Go through the data below and copy each line where the word "count" occurs.

WORKING DATA —

Segment Open

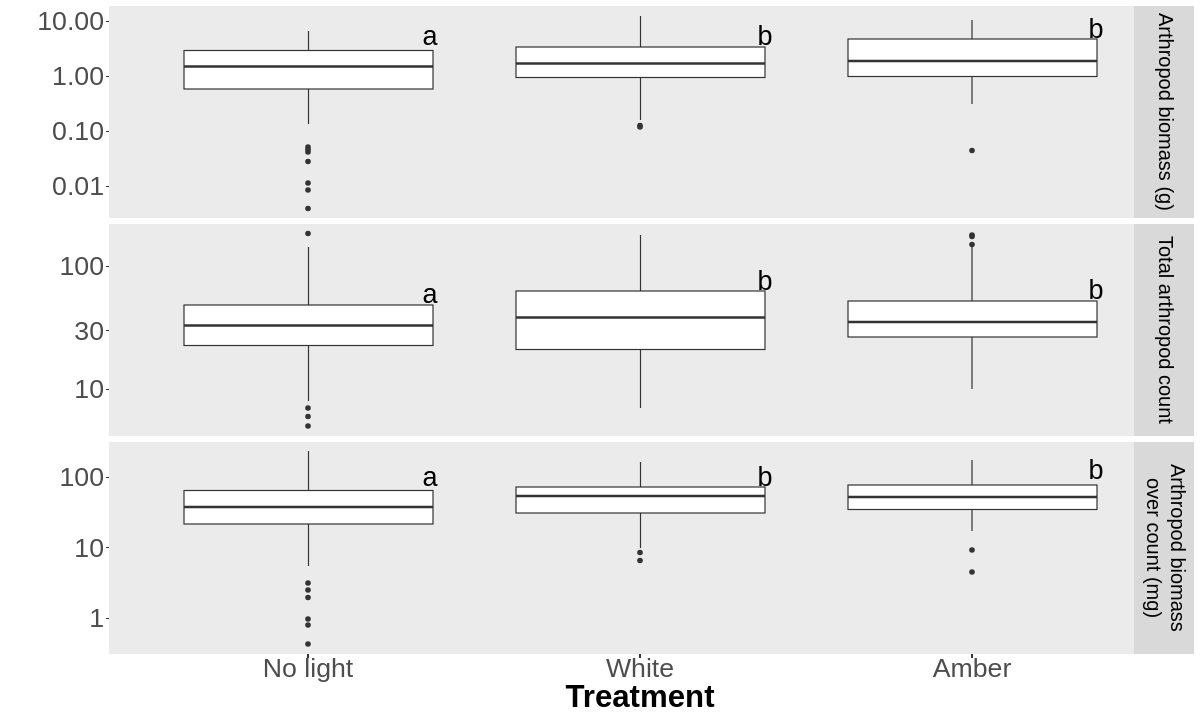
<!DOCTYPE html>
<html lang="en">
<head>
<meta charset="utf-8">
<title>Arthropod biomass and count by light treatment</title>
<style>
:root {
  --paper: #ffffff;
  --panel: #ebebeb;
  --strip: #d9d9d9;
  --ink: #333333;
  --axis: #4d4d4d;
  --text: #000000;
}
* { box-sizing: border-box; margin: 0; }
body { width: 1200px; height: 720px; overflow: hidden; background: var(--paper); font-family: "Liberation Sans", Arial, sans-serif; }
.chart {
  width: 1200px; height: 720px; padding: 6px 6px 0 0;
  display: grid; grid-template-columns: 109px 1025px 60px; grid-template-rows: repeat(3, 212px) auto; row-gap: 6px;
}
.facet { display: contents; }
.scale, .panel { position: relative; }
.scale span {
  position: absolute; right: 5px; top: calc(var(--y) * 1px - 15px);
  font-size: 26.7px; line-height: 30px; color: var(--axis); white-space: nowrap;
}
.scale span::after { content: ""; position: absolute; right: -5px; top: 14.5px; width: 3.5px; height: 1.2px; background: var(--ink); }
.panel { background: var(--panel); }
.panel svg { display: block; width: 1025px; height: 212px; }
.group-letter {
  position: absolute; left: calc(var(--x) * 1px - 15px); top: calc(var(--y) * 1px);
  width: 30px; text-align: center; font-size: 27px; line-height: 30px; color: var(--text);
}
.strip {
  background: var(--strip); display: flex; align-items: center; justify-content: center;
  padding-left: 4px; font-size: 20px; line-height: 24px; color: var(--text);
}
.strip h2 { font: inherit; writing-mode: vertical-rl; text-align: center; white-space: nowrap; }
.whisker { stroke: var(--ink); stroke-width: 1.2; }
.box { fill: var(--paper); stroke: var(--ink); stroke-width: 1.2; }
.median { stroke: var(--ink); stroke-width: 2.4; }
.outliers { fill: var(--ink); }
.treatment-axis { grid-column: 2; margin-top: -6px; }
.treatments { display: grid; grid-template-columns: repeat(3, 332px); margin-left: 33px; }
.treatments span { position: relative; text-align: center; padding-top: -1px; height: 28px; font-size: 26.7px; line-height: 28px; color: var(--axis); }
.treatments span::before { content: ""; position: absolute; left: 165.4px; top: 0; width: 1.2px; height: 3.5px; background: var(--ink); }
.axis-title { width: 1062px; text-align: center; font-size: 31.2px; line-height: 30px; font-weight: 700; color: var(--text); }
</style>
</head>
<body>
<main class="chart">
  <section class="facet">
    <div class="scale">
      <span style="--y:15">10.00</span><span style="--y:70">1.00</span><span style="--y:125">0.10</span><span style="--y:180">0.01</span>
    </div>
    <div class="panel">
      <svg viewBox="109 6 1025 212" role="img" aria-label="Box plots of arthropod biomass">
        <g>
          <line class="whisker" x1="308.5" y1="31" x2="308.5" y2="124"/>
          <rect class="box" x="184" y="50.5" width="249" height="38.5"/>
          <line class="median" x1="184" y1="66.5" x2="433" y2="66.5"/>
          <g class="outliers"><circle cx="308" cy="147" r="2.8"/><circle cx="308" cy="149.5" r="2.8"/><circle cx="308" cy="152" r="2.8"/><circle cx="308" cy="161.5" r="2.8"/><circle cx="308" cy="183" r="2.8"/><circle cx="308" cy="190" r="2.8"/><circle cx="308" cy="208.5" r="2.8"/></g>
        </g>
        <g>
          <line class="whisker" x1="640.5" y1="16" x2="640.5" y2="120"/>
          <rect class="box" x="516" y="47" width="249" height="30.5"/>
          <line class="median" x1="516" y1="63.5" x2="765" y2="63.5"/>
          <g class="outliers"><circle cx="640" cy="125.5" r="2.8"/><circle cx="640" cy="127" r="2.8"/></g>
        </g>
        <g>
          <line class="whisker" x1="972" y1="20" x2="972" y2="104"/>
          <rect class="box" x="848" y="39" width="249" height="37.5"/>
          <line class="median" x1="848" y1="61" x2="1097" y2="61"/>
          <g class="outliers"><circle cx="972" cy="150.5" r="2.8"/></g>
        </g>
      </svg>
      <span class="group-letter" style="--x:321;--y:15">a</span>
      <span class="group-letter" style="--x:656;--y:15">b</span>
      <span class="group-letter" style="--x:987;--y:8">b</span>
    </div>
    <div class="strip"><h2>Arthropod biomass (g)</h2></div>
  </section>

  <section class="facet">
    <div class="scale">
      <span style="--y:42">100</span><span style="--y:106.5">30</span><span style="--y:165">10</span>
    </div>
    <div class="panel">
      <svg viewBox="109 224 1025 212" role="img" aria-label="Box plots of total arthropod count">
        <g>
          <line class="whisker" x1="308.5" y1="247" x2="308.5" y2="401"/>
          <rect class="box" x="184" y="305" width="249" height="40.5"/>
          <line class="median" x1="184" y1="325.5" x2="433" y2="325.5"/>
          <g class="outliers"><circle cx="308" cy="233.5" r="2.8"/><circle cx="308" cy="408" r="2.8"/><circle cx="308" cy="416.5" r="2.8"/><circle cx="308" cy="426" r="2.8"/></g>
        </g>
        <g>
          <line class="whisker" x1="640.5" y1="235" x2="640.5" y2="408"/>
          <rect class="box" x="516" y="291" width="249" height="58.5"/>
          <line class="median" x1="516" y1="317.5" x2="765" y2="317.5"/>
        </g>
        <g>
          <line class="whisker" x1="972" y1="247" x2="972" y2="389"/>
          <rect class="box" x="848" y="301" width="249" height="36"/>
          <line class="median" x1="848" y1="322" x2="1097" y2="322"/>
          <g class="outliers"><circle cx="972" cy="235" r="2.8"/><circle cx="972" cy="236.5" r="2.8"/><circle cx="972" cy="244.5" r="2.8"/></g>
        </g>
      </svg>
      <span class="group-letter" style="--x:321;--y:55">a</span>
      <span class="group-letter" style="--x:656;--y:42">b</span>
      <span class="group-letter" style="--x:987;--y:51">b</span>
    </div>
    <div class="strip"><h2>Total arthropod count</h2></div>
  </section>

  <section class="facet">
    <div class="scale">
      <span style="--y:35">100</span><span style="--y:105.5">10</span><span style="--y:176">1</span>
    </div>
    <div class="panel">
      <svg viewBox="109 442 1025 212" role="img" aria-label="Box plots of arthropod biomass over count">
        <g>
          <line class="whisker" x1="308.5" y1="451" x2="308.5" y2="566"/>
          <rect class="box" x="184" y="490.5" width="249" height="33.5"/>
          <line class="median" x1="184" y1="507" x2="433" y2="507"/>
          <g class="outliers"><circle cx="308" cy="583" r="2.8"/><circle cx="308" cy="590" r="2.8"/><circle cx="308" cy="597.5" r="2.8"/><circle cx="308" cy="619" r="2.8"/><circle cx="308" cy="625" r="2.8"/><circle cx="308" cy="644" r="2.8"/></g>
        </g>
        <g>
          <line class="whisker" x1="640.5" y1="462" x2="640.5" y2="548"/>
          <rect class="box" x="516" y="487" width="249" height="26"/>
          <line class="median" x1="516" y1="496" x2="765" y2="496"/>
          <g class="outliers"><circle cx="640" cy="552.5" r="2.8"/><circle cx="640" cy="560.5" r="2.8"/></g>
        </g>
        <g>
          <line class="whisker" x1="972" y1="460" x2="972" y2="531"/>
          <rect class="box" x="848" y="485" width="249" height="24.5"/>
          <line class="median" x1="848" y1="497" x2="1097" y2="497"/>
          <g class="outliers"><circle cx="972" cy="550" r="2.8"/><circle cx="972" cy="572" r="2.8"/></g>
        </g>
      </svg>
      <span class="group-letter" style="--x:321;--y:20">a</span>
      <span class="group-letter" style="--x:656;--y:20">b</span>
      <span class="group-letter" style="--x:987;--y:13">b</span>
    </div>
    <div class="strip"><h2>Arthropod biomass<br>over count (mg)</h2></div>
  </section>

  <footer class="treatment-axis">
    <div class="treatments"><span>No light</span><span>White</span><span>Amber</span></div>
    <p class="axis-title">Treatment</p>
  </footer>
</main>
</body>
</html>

Segment Closed

RESULT OF THIS TASK —
<title>Arthropod biomass and count by light treatment</title>
      <svg viewBox="109 224 1025 212" role="img" aria-label="Box plots of total arthropod count">
    <div class="strip"><h2>Total arthropod count</h2></div>
      <svg viewBox="109 442 1025 212" role="img" aria-label="Box plots of arthropod biomass over count">
    <div class="strip"><h2>Arthropod biomass<br>over count (mg)</h2></div>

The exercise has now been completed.